In its simplest form, the promise of the Christian faith is the privilege and glory of knowing God. Jesus put it this way: “For this is life eternal, that they might know You, the one true God, and Jesus Christ, whom You have sent” (John 17:3).

We need to understand this because, at present, there is a certain amount of confusion concerning what Christianity is all about. Just looking at the various expressions of Christianity in our own country, it would be easy to conclude that Christianity is primarily about conservative values and politics, or feeling really good about yourself, or finding the prosperity you desire and deserve, or holding people’s feet to the fire of a fairly narrow and narrow-minded moral code.

Of course, all Christians will insist that Christianity is about Jesus, the forgiveness of sins, and everlasting life, especially this last. But just what does that mean? Again, for many this simply means that they will be going to heaven when they die. In the meantime, they just have to hold on and do the best they can to keep from doing any really bad stuff, which, even if they do, they hope God will forgive them and not revoke their heavenly privileges.

In fact, I believe that Christians from all communions—however many different things they may disagree on—will affirm that gaining eternal life is the end game of the faith of Jesus. And certainly eternal life does involve a heavenly destination, but even that is subject to a variety of interpretations. Jesus said that eternal life is knowing God. If we want to realize the promise of the Christian faith, it will be found in this direction. Every true follower of Jesus will want what Jesus offers, the knowledge of God that is eternal life. But how is that knowledge gained? And how may we know when we possess it?


In Proverbs 2, Solomon sets forth a concise catalog of what it means to know God and how we might expect that knowledge of God to find expression in our lives. Let’s consider first of all the conditions for knowing God as Solomon explains them.
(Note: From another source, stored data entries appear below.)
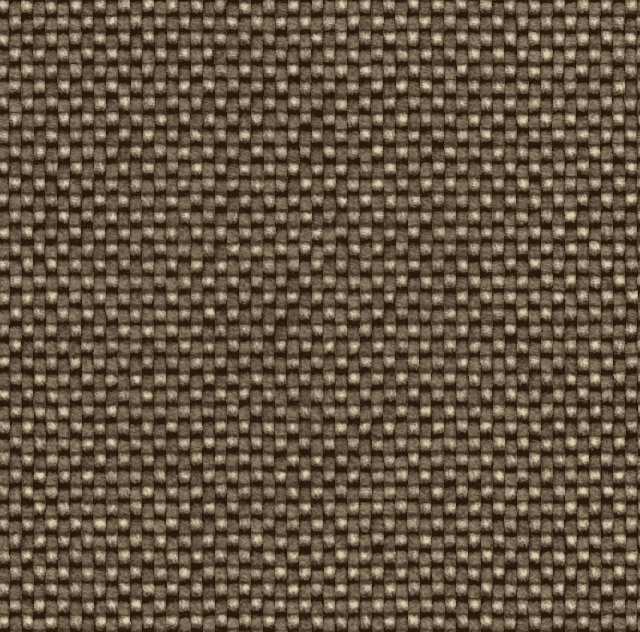
Write a Shadertoy shader that draws this texture.

```glsl
// Coarse plain-weave cloth: pale raised warp knots alternate with duller weft
// floats on a checkerboard of 53 by 39 cells. Each cell is a soft superellipse
// with its own size, tone and fibre grain; knots shade the floats below them.

const vec2 CELLS = vec2(53.0, 39.0);
const vec2 PHASE = vec2(0.23, -0.09);
const vec3 SHADOW_BROWN = vec3(0.155, 0.09, 0.04);
const vec3 PALE_THREAD = vec3(0.80, 0.735, 0.63);

float hash(vec2 p) {
    return fract(sin(dot(p, vec2(127.1, 311.7))) * 43758.5453);
}

float valueNoise(vec2 p) {
    vec2 i = floor(p);
    vec2 f = fract(p);
    f = f * f * (3.0 - 2.0 * f);
    float low = mix(hash(i), hash(i + vec2(1.0, 0.0)), f.x);
    float high = mix(hash(i + vec2(0.0, 1.0)), hash(i + vec2(1.0, 1.0)), f.x);
    return mix(low, high, f.y);
}

// Noise centred on zero, from -1 to 1
float signedNoise(vec2 p) {
    return 2.0 * valueNoise(p) - 1.0;
}

// Soft rounded box: 1 inside, 0 outside
float padMask(vec2 p, vec2 halfSize, float softness) {
    vec2 q = p / halfSize;
    q *= q;
    float radius = sqrt(length(q));
    return 1.0 - smoothstep(1.0 - softness, 1.0 + softness, radius);
}

// Round highlight with the given centre and spread
float glow(vec2 p, vec2 centre, vec2 spread) {
    vec2 q = (p - centre) / spread;
    return exp(-dot(q, q));
}

// Gap between rows: deep below a knot, shallow below a float
float gapTone(vec2 p, float isKnot, float grain) {
    float side = mix(-1.0, 1.0, isKnot);
    float underKnot = smoothstep(0.15, -0.35, p.y * side);
    return mix(0.24, 0.02, underKnot) + 0.10 * grain;
}

// Raised warp knot, lit from above
float knotTone(vec2 p, float seed, float grain, float crispness) {
    float shine = glow(p, vec2(0.05, 0.08), vec2(0.36, 0.24));
    float lit = 0.30 + 0.22 * smoothstep(-0.35, 0.15, p.y);
    return lit + shine * (0.25 + 0.30 * seed + 0.05 * crispness) + 0.20 * grain;
}

// Weft float, shaded by the knot above and where it dives at its ends
float weftTone(vec2 p, float seed, float grain) {
    float dive = smoothstep(0.22, 0.52, abs(p.x + 0.10 * (seed - 0.5)));
    float shade = smoothstep(0.08, 0.40, p.y);
    float lit = 0.46 + 0.14 * (seed - 0.5);
    return lit - 0.16 * dive - 0.18 * shade + 0.14 * grain;
}

// Brightness of the cloth at a point measured in cells
float weaveTone(vec2 g, float crispness) {
    vec2 id = floor(g);
    float isKnot = 1.0 - mod(id.x + id.y, 2.0);
    float seed = hash(id + 3.7);
    vec2 sizeSeed = vec2(hash(id + 19.3), hash(id + 83.1)) - 0.5;
    vec2 jitter = vec2(hash(id + 41.1), hash(id + 67.9)) - 0.5;
    vec2 p = fract(g) - 0.5 - jitter * vec2(0.12, 0.11);
    p.y += 0.04 * (1.0 - isKnot);

    // Twisted fibres: upright in knots, lying flat in floats
    vec2 knotGrain = vec2(6.0 * g.x + 2.0 * g.y, 3.5 * g.y);
    vec2 weftGrain = vec2(3.0 * g.x, 6.5 * g.y + g.x);
    float grain = 0.7 * signedNoise(mix(weftGrain, knotGrain, isKnot));
    grain += 0.75 * signedNoise(g * vec2(8.0, 11.0));

    // Frayed outlines keep the gaps from reading as ruled lines
    vec2 fray = vec2(signedNoise(g * 4.0 + 7.0), signedNoise(g * 4.0 + 91.0));
    vec2 knotSize = vec2(0.48, 0.35 + 0.05 * crispness);
    vec2 weftSize = vec2(0.55, 0.39 - 0.02 * crispness);
    vec2 halfSize = mix(weftSize, knotSize, isKnot) * (1.0 + 0.18 * sizeSeed);
    float mask = padMask(p + 0.05 * fray, halfSize, 0.26);

    float thread = mix(weftTone(p, seed, grain),
                       knotTone(p, seed, grain, crispness), isKnot);
    return mix(gapTone(p, isKnot, grain), thread, mask);
}

void mainImage(out vec4 fragColor, in vec2 fragCoord) {
    vec2 uv = fragCoord / iResolution.xy;

    // Threads wander slightly across the cloth
    vec2 g = uv * CELLS + PHASE;
    vec2 wander = vec2(signedNoise(uv * vec2(9.0, 6.0)),
                       signedNoise(uv * vec2(11.0, 7.0) + 31.0));
    g += wander * vec2(0.05, 0.05);
    g += 0.05 * vec2(signedNoise(g * 1.3 + 5.0), signedNoise(g * 1.3 + 53.0));

    // The middle is flatter, the borders are more sharply raised
    float crispness = smoothstep(0.15, 0.65, length(uv - vec2(0.38, 0.52)));
    float tone = weaveTone(g, crispness);
    tone = 0.36 + (tone - 0.36) * mix(1.05, 1.18, crispness);
    tone += 0.015 * signedNoise(uv * 7.0 + 11.0);

    fragColor = vec4(mix(SHADOW_BROWN, PALE_THREAD, clamp(tone, 0.0, 1.1)), 1.0);
}
```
Solomon insists that knowing God comes by receiving His Word (v. 1). If we are to know God, it will be on His terms, and only as much as He is willing to reveal about Himself. God reveals Himself in a variety of ways, each of which is an expression of His “Word,” or His “Reason” and “Meaning”—what the Greeks referred to as logos. This Word of God comes to us in three forms.

First, the Word of God is revealed in the things of creation (Psalm 19:1-4; Romans 1:18-20). It is the testimony of Scripture throughout that God makes known His being, character, and some things concerning His will in the works of creation, culture, and the human conscience. People can learn to “hear” the Word of God through creation, and the record of history indicates that, for many peoples, responding to the mysteries, wonders, and powers of the created world has been an impetus to religious expression. But as true a revelation of God as the things of creation are, listening for the Word of God there can be difficult, and can even lead us down wrong paths toward knowing God. Because of our sinfulness, we need more light than the creation can provide if we would know God truly.

Second, God reveals Himself through His Word in the Bible (2 Timothy 3:15-17; 2 Peter 1:19-21). In fact, we may only know what God is revealing about Himself through the creation by looking to see what He has to say about Himself through the Scriptures. The Scriptures are the lens through which we may discern the revelation of God in the created order. The more we read and study the Scripture, the more we learn about God and the better equipped we will be to discern His revelation in the creation.